§ **TASK OBJECTIVE**:
Nothing in the entries should be altered. Write them out in full.

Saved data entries
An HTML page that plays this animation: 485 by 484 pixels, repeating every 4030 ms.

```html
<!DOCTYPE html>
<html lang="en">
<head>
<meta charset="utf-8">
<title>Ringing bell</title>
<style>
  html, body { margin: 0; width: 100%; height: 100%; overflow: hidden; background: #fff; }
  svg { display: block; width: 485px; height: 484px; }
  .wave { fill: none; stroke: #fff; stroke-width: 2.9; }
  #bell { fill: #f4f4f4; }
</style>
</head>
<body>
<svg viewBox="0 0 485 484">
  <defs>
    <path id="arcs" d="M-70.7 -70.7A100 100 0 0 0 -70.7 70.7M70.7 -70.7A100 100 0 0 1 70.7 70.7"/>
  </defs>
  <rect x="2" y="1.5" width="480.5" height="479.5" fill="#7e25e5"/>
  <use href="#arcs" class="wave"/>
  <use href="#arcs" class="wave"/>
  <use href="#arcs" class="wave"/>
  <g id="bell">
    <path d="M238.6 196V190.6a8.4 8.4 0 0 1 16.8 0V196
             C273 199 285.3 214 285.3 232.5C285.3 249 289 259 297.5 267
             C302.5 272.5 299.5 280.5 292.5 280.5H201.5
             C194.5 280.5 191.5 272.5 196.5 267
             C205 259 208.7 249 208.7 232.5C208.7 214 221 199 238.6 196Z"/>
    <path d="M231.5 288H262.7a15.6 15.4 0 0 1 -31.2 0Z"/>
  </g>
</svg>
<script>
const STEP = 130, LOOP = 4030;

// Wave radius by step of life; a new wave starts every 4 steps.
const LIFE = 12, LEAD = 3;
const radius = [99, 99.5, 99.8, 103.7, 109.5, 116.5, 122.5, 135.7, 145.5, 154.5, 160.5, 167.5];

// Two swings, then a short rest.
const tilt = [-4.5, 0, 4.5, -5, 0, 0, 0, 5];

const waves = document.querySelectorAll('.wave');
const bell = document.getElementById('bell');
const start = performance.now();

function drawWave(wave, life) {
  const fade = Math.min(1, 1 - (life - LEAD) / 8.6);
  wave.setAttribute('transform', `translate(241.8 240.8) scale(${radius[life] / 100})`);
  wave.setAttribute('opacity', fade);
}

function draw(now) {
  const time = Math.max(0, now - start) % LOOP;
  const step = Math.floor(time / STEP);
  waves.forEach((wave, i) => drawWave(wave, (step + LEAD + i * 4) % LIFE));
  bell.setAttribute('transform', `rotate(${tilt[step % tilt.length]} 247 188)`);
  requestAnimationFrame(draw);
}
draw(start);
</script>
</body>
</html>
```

§ **ANSWER FOR THIS EXERCISE**:
An HTML page that plays this animation: 485 by 484 pixels, repeating every 4030 ms.

```html
<!DOCTYPE html>
<html lang="en">
<head>
<meta charset="utf-8">
<title>Ringing bell</title>
<style>
  html, body { margin: 0; width: 100%; height: 100%; overflow: hidden; background: #fff; }
  svg { display: block; width: 485px; height: 484px; }
  .wave { fill: none; stroke: #fff; stroke-width: 2.9; }
  #bell { fill: #f4f4f4; }
</style>
</head>
<body>
<svg viewBox="0 0 485 484">
  <defs>
    <path id="arcs" d="M-70.7 -70.7A100 100 0 0 0 -70.7 70.7M70.7 -70.7A100 100 0 0 1 70.7 70.7"/>
  </defs>
  <rect x="2" y="1.5" width="480.5" height="479.5" fill="#7e25e5"/>
  <use href="#arcs" class="wave"/>
  <use href="#arcs" class="wave"/>
  <use href="#arcs" class="wave"/>
  <g id="bell">
    <path d="M238.6 196V190.6a8.4 8.4 0 0 1 16.8 0V196
             C273 199 285.3 214 285.3 232.5C285.3 249 289 259 297.5 267
             C302.5 272.5 299.5 280.5 292.5 280.5H201.5
             C194.5 280.5 191.5 272.5 196.5 267
             C205 259 208.7 249 208.7 232.5C208.7 214 221 199 238.6 196Z"/>
    <path d="M231.5 288H262.7a15.6 15.4 0 0 1 -31.2 0Z"/>
  </g>
</svg>
<script>
const STEP = 130, LOOP = 4030;

// Wave radius by step of life; a new wave starts every 4 steps.
const LIFE = 12, LEAD = 3;
const radius = [99, 99.5, 99.8, 103.7, 109.5, 116.5, 122.5, 135.7, 145.5, 154.5, 160.5, 167.5];

// Two swings, then a short rest.
const tilt = [-4.5, 0, 4.5, -5, 0, 0, 0, 5];

const waves = document.querySelectorAll('.wave');
const bell = document.getElementById('bell');
const start = performance.now();

function drawWave(wave, life) {
  const fade = Math.min(1, 1 - (life - LEAD) / 8.6);
  wave.setAttribute('transform', `translate(241.8 240.8) scale(${radius[life] / 100})`);
  wave.setAttribute('opacity', fade);
}

function draw(now) {
  const time = Math.max(0, now - start) % LOOP;
  const step = Math.floor(time / STEP);
  waves.forEach((wave, i) => drawWave(wave, (step + LEAD + i * 4) % LIFE));
  bell.setAttribute('transform', `rotate(${tilt[step % tilt.length]} 247 188)`);
  requestAnimationFrame(draw);
}
draw(start);
</script>
</body>
</html>
```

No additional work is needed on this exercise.